I was President of the Relief Society for eleven years, then we left Huntington and I was honorably released from all offices and came north with my children. My son, Selar Cheney, had come north with his father-in-law, Sylvester Wilson, and they had crossed the Big Mountain [Teton Pass] and Snake River in 1889 or 1890 and settled in a place called Jackson's Hole in Wyoming. They homesteaded about seven miles south of Jackson. In 1892, David Cheney and Albert Smith [son and grandson] came to see the country. They liked Idaho best.
In 1893, my son-in-law, Anthony Humble, and his son-in-law, Albert Smith, sold their places and started for the north country the 15th of May. David and Thomas were not ready so I came north with my son-in-law. His wife was the only daughter I ever had and I wanted to come when she came. I rode all the way in my buggy. I did not get tired. We were all thinking of going over the mountains where Selar lived. When we got to the mountains, we had to camp three weeks waiting for the snow to melt before we could cross the mountains.

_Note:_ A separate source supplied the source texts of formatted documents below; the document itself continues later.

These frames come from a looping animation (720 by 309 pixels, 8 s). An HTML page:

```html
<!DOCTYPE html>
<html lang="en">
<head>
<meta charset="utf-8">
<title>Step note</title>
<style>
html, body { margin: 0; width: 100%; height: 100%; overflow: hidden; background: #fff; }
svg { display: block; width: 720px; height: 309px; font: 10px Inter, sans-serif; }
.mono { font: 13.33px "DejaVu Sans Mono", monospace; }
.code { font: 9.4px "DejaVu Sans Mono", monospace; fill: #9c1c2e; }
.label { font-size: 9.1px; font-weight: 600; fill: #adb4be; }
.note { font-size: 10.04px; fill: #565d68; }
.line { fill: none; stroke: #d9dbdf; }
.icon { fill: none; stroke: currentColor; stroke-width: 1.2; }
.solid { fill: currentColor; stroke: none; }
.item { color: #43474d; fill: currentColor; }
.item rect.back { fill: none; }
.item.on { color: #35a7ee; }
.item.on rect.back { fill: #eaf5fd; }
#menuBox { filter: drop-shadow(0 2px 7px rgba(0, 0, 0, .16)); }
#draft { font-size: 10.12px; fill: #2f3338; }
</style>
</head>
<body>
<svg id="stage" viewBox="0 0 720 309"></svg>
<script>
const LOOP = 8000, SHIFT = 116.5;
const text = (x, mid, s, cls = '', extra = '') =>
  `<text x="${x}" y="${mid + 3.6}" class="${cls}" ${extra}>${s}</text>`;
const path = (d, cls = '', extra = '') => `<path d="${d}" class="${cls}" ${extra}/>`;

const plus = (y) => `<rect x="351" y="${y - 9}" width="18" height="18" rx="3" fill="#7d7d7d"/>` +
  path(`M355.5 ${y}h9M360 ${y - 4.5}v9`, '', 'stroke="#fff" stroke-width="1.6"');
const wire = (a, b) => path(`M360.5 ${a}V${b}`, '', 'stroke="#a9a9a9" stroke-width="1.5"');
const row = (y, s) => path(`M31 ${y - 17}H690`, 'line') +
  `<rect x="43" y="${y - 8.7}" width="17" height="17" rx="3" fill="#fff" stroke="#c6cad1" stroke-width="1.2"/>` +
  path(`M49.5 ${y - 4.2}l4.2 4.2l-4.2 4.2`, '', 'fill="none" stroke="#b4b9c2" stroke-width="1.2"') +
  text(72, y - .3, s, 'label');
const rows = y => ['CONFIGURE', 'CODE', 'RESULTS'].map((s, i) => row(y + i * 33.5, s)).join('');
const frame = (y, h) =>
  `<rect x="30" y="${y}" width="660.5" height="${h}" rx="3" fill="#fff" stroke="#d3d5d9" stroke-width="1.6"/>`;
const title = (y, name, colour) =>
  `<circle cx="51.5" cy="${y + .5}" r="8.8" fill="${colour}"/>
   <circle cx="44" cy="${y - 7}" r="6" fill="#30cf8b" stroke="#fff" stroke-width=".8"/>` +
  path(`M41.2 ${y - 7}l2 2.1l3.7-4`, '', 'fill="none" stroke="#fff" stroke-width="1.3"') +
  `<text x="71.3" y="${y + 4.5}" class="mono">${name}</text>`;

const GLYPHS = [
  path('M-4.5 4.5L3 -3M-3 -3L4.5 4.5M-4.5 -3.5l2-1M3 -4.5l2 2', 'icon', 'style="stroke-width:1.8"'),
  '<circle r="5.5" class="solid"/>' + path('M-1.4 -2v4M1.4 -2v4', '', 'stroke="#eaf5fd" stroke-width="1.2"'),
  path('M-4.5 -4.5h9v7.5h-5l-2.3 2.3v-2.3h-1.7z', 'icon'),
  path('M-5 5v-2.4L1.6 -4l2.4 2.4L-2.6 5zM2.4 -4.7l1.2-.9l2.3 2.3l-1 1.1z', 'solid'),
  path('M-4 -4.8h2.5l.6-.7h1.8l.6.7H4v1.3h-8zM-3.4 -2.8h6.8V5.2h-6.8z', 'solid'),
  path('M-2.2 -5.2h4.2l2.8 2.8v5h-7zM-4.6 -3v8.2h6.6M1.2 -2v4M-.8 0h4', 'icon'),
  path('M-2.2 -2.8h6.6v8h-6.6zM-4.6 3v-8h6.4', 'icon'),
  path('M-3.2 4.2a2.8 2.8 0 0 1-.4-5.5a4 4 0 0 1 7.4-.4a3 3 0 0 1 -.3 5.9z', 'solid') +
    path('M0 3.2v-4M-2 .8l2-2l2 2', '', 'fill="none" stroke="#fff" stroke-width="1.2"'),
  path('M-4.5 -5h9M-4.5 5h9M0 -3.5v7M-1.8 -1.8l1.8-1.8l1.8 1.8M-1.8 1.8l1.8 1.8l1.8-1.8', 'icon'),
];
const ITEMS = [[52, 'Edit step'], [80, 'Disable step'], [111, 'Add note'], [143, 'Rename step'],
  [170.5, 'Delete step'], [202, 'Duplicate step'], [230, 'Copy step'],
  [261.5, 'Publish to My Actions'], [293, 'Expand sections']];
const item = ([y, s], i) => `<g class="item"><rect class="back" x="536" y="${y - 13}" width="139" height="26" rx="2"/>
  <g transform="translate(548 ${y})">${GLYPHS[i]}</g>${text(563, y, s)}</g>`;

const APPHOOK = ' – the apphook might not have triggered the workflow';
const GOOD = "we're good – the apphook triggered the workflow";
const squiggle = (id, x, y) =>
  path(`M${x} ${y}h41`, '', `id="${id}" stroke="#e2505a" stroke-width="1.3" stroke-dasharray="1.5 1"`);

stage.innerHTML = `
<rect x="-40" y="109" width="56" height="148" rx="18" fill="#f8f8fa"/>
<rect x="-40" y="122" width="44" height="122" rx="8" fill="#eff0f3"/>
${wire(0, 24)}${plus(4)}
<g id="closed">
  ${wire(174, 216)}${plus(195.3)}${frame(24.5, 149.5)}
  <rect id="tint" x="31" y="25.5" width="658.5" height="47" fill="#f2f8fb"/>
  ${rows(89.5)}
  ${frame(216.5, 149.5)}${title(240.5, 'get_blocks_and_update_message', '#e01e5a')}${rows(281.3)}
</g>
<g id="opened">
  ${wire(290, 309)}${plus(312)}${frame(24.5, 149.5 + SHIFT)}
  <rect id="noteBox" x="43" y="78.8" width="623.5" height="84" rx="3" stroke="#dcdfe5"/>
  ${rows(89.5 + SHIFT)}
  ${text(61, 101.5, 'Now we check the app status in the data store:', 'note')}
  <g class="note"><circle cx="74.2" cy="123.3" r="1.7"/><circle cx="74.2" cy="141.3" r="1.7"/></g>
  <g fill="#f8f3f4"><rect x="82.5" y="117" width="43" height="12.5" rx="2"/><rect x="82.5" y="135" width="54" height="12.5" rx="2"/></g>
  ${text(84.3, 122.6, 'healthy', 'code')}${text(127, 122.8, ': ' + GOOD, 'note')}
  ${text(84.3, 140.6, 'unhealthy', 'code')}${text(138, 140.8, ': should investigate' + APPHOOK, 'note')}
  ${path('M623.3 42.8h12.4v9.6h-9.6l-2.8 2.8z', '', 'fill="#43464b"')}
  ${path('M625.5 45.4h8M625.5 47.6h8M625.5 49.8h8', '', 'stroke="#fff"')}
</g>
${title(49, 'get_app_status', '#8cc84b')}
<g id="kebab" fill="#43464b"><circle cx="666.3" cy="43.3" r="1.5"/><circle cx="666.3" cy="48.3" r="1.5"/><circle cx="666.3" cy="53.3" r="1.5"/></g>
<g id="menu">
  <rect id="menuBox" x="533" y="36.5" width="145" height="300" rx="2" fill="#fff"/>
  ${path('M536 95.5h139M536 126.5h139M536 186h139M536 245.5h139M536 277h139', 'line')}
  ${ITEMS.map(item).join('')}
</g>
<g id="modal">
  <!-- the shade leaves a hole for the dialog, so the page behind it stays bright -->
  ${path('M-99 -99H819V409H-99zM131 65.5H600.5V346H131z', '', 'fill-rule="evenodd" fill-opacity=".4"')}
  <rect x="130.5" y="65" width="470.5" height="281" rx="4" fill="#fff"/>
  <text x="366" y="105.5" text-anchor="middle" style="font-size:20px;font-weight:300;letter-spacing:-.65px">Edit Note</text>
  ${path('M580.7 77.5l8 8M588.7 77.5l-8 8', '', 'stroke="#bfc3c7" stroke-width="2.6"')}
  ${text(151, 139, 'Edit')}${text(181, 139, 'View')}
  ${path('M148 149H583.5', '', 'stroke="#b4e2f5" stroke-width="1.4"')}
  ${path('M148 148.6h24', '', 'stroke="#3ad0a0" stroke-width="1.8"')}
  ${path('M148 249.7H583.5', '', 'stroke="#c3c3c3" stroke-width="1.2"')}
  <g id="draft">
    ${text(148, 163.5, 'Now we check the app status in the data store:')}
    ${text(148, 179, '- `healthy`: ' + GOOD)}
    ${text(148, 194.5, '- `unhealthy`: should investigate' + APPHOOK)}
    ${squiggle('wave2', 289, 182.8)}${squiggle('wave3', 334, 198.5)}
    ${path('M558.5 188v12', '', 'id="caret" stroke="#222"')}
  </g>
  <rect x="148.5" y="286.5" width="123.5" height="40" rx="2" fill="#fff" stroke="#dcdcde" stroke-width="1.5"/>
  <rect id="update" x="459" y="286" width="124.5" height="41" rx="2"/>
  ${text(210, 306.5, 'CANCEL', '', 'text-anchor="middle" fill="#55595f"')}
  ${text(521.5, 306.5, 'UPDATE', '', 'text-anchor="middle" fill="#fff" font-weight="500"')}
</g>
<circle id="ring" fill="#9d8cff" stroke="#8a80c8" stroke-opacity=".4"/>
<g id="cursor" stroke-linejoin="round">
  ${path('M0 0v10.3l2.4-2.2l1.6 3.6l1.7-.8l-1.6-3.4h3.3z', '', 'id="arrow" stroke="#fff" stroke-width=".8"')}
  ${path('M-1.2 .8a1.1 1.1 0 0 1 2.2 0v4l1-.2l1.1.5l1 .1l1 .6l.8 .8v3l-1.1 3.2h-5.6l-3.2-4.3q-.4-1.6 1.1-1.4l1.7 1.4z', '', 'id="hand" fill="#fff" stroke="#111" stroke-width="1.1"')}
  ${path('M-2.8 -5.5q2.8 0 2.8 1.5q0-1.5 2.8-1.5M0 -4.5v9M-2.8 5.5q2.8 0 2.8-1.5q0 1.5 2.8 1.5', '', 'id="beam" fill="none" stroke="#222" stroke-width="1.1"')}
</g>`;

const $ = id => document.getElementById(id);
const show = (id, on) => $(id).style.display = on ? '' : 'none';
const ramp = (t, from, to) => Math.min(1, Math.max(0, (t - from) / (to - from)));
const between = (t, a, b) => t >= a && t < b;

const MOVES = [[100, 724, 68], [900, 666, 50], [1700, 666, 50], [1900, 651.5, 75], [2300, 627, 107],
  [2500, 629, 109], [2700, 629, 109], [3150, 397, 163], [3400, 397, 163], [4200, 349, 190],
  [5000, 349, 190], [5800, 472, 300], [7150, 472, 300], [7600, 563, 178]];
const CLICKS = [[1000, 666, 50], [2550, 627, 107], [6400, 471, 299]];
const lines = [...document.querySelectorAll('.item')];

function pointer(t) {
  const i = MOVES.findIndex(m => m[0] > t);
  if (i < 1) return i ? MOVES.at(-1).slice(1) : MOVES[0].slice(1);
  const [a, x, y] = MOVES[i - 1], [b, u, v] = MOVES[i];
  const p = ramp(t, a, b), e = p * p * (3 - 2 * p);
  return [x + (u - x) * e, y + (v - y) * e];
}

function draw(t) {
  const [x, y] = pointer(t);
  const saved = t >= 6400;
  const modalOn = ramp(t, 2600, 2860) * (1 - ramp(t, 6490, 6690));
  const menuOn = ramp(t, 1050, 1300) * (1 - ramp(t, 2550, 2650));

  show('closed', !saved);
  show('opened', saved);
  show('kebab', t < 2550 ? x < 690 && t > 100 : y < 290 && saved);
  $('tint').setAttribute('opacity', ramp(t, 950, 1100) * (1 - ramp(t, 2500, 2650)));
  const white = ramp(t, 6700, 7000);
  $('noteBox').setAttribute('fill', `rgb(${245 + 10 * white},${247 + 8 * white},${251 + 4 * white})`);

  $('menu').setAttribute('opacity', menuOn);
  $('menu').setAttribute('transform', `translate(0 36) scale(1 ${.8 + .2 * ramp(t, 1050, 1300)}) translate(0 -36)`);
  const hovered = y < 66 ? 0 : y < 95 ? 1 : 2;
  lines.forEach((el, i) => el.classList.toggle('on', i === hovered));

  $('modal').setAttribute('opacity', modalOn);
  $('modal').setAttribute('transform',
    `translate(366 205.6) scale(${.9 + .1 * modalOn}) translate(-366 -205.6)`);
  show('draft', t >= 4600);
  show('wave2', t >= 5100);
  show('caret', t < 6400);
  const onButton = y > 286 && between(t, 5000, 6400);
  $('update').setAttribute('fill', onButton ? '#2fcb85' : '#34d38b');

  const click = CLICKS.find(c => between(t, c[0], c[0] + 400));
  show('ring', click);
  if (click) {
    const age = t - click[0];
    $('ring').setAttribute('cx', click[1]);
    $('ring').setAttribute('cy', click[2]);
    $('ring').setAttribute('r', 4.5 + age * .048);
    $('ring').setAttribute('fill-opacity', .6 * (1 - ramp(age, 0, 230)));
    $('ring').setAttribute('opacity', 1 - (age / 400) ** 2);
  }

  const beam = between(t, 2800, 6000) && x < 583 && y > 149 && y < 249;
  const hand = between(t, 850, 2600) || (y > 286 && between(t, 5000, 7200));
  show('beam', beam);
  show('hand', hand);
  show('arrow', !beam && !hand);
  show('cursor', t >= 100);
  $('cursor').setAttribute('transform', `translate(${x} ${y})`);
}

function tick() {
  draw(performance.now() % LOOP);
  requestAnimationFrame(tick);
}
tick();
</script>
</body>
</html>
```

I was 69 years old and I walked over the Big Mountain, for it was too steep, no one could ride over it. Selar met us the next day and took us across the River in a scift. The water was so high we could not cross the wagons for three weeks more. It was July 4 1893, when we got to Jackson. [They all lived with Grandfather for a while.] Humbles moved into their new house two days before Scott Humble was bom, December, 1893. In the meantime, other members of the family settled in Idaho.
David and Thomas Cheney built a one room cabin for their mother at Victor, Idaho, near the home of Thomas Cheney. The Humble family lived in Victor, Idaho.
The Life History of Talitha Cumi Garlick Cheney added to this memorial page by her 3rd great grandson David E Metcalf.
David Gaston Garlick (1779 - 1843)
Elizabeth Buck Garlick (1795 - 1887)
Elam Cheney (1825 - 1912)
William Howard Avery (1824 - 1847)*
David Cheney (1857 - 1926)*
Selar Cheney (1859 - 1922)*
Hannah Garlick Shepherd (1818 - 1892)*
Susannah Garlick Wakefield (1820 - 1890)*
Mary Jane Garlick Hatch (1822 - 1900)*
Talitha Cumi Garlick Avery (1824 - 1902)
Joseph Gaston Garlick (1827 - 1915)*
Sarah Elizabeth Garlick Kerswell (1830 - 1904)*
Eliza Grace Garlick (1835 - 1841)*
Maintained by: David Metcalf
Originally Created by: mj
Record added: Apr 04, 2001
Find A Grave Memorial# 5339699